▸ **Dataset records**
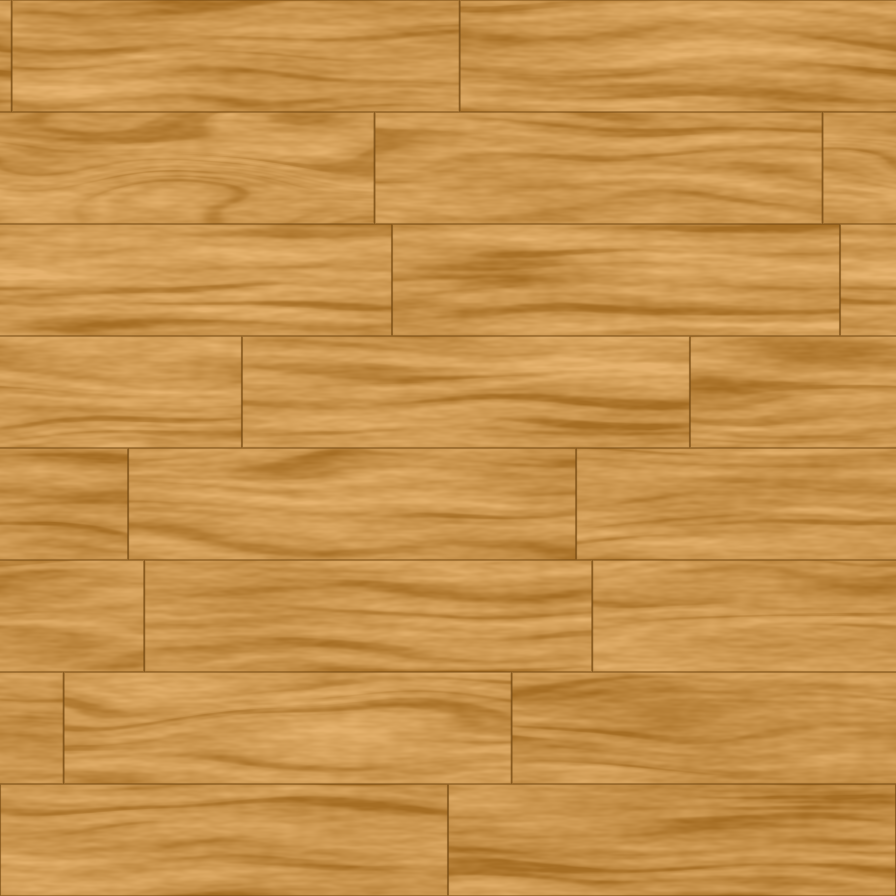
This texture is drawn by a three.js fragment shader. Its source:

```glsl
// Honey-coloured wooden floor: eight staggered rows of two planks with streaky grain.
varying vec2 vUv;

#define ROWS 8.0
#define COLUMNS 2.0
#define SEAM_HALF_WIDTH 0.0010
#define SEAM_SOFTNESS 0.0009
#define RING_DENSITY 62.0
#define STREAK_CONTRAST 0.50
#define BAND_CONTRAST 0.30
#define FIBRE_CONTRAST 0.20
#define PLANK_VARIATION 0.17

const vec3 DARK_WOOD = vec3(0.65, 0.43, 0.14);
const vec3 LIGHT_WOOD = vec3(0.90, 0.70, 0.43);
const vec3 SEAM_COLOR = vec3(0.46, 0.29, 0.07);

float hash(vec2 p) {
  return fract(sin(dot(p, vec2(127.1, 311.7))) * 43758.55);
}

vec2 gradient(vec2 cell) {
  float angle = 6.28318 * hash(cell);
  return vec2(cos(angle), sin(angle));
}

// Gradient noise, roughly -0.7 to 0.7
float noise(vec2 p) {
  vec2 i = floor(p);
  vec2 f = p - i;
  vec2 u = f * f * f * (f * (f * 6.0 - 15.0) + 10.0);
  vec2 e = vec2(1.0, 0.0);
  float low = mix(dot(gradient(i), f), dot(gradient(i + e.xy), f - e.xy), u.x);
  float high = mix(dot(gradient(i + e.yx), f - e.yx),
                   dot(gradient(i + e.xx), f - e.xx), u.x);
  return mix(low, high, u.y);
}

// Horizontal position of the first joint in each row, from the bottom up
float jointOffset(float row) {
  vec4 lower = vec4(0.0, 0.071, 0.161, 0.143);
  vec4 upper = vec4(0.270, 0.4375, 0.418, 0.013);
  vec4 pick = vec4(equal(vec4(0.0, 1.0, 2.0, 3.0), vec4(mod(row, 4.0))));
  return dot(row < 4.0 ? lower : upper, pick);
}

// Wood tone, 0 dark to 1 light, at a point within one plank
float woodTone(vec2 p, vec2 plank) {
  vec2 seed = 40.0 * vec2(hash(plank + 3.7), hash(plank + 8.3));
  float character = hash(plank + 15.1);

  // Warped growth rings: straight streaks on some planks, arches on others
  float warp = mix(1.0, 6.5, character * character);
  float ring = p.y * RING_DENSITY + warp * noise(p * vec2(4.0, 17.0) + seed);
  float streak = noise(vec2(p.x * 3.0, ring) + seed.yx);
  streak += 0.45 * noise(vec2(p.x * 6.0, ring * 2.1) + seed + 9.0);
  streak -= 0.5 * smoothstep(0.12, 0.5, -streak);

  // Broad shading and short fine fibres
  float band = noise(p * vec2(4.5, 24.0) + seed + 21.0);
  float fibre = noise(p * vec2(22.0, 170.0) + seed + 33.0);
  fibre += 0.6 * noise(p * vec2(60.0, 250.0) + seed + 47.0);

  float tone = 0.57 + PLANK_VARIATION * (hash(plank + 27.9) - 0.5);
  tone += STREAK_CONTRAST * mix(1.0, 0.7, character) * streak;
  return tone + BAND_CONTRAST * band + FIBRE_CONTRAST * fibre;
}

float seamLine(float distanceToEdge) {
  return 1.0 - smoothstep(SEAM_HALF_WIDTH - SEAM_SOFTNESS,
                          SEAM_HALF_WIDTH + SEAM_SOFTNESS, distanceToEdge);
}

void main() {
  // Plank layout, wrapping at the canvas edges
  vec2 grid = vUv * vec2(COLUMNS, ROWS);
  float row = mod(floor(grid.y), ROWS);
  grid.x -= jointOffset(row) * COLUMNS;
  vec2 plank = vec2(mod(floor(grid.x), COLUMNS), row);
  vec2 local = fract(grid);
  vec2 size = 1.0 / vec2(COLUMNS, ROWS);

  float tone = clamp(woodTone(local * size, plank), 0.0, 1.0);
  vec3 color = mix(DARK_WOOD, LIGHT_WOOD, tone);

  // Dark end joints and fainter long seams
  vec2 edge = (0.5 - abs(local - 0.5)) * size;
  float seam = max(0.80 * seamLine(edge.x), 0.62 * seamLine(edge.y));
  color = mix(color, SEAM_COLOR, seam);

  gl_FragColor = vec4(color, 1.0);
}
```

▸ **Exercise instructions**
An exact retyping of each record, with no pictures, is the answer required.

▸ **Output**
This texture is drawn by a three.js fragment shader. Its source:

```glsl
// Honey-coloured wooden floor: eight staggered rows of two planks with streaky grain.
varying vec2 vUv;

#define ROWS 8.0
#define COLUMNS 2.0
#define SEAM_HALF_WIDTH 0.0010
#define SEAM_SOFTNESS 0.0009
#define RING_DENSITY 62.0
#define STREAK_CONTRAST 0.50
#define BAND_CONTRAST 0.30
#define FIBRE_CONTRAST 0.20
#define PLANK_VARIATION 0.17

const vec3 DARK_WOOD = vec3(0.65, 0.43, 0.14);
const vec3 LIGHT_WOOD = vec3(0.90, 0.70, 0.43);
const vec3 SEAM_COLOR = vec3(0.46, 0.29, 0.07);

float hash(vec2 p) {
  return fract(sin(dot(p, vec2(127.1, 311.7))) * 43758.55);
}

vec2 gradient(vec2 cell) {
  float angle = 6.28318 * hash(cell);
  return vec2(cos(angle), sin(angle));
}

// Gradient noise, roughly -0.7 to 0.7
float noise(vec2 p) {
  vec2 i = floor(p);
  vec2 f = p - i;
  vec2 u = f * f * f * (f * (f * 6.0 - 15.0) + 10.0);
  vec2 e = vec2(1.0, 0.0);
  float low = mix(dot(gradient(i), f), dot(gradient(i + e.xy), f - e.xy), u.x);
  float high = mix(dot(gradient(i + e.yx), f - e.yx),
                   dot(gradient(i + e.xx), f - e.xx), u.x);
  return mix(low, high, u.y);
}

// Horizontal position of the first joint in each row, from the bottom up
float jointOffset(float row) {
  vec4 lower = vec4(0.0, 0.071, 0.161, 0.143);
  vec4 upper = vec4(0.270, 0.4375, 0.418, 0.013);
  vec4 pick = vec4(equal(vec4(0.0, 1.0, 2.0, 3.0), vec4(mod(row, 4.0))));
  return dot(row < 4.0 ? lower : upper, pick);
}

// Wood tone, 0 dark to 1 light, at a point within one plank
float woodTone(vec2 p, vec2 plank) {
  vec2 seed = 40.0 * vec2(hash(plank + 3.7), hash(plank + 8.3));
  float character = hash(plank + 15.1);

  // Warped growth rings: straight streaks on some planks, arches on others
  float warp = mix(1.0, 6.5, character * character);
  float ring = p.y * RING_DENSITY + warp * noise(p * vec2(4.0, 17.0) + seed);
  float streak = noise(vec2(p.x * 3.0, ring) + seed.yx);
  streak += 0.45 * noise(vec2(p.x * 6.0, ring * 2.1) + seed + 9.0);
  streak -= 0.5 * smoothstep(0.12, 0.5, -streak);

  // Broad shading and short fine fibres
  float band = noise(p * vec2(4.5, 24.0) + seed + 21.0);
  float fibre = noise(p * vec2(22.0, 170.0) + seed + 33.0);
  fibre += 0.6 * noise(p * vec2(60.0, 250.0) + seed + 47.0);

  float tone = 0.57 + PLANK_VARIATION * (hash(plank + 27.9) - 0.5);
  tone += STREAK_CONTRAST * mix(1.0, 0.7, character) * streak;
  return tone + BAND_CONTRAST * band + FIBRE_CONTRAST * fibre;
}

float seamLine(float distanceToEdge) {
  return 1.0 - smoothstep(SEAM_HALF_WIDTH - SEAM_SOFTNESS,
                          SEAM_HALF_WIDTH + SEAM_SOFTNESS, distanceToEdge);
}

void main() {
  // Plank layout, wrapping at the canvas edges
  vec2 grid = vUv * vec2(COLUMNS, ROWS);
  float row = mod(floor(grid.y), ROWS);
  grid.x -= jointOffset(row) * COLUMNS;
  vec2 plank = vec2(mod(floor(grid.x), COLUMNS), row);
  vec2 local = fract(grid);
  vec2 size = 1.0 / vec2(COLUMNS, ROWS);

  float tone = clamp(woodTone(local * size, plank), 0.0, 1.0);
  vec3 color = mix(DARK_WOOD, LIGHT_WOOD, tone);

  // Dark end joints and fainter long seams
  vec2 edge = (0.5 - abs(local - 0.5)) * size;
  float seam = max(0.80 * seamLine(edge.x), 0.62 * seamLine(edge.y));
  color = mix(color, SEAM_COLOR, seam);

  gl_FragColor = vec4(color, 1.0);
}
```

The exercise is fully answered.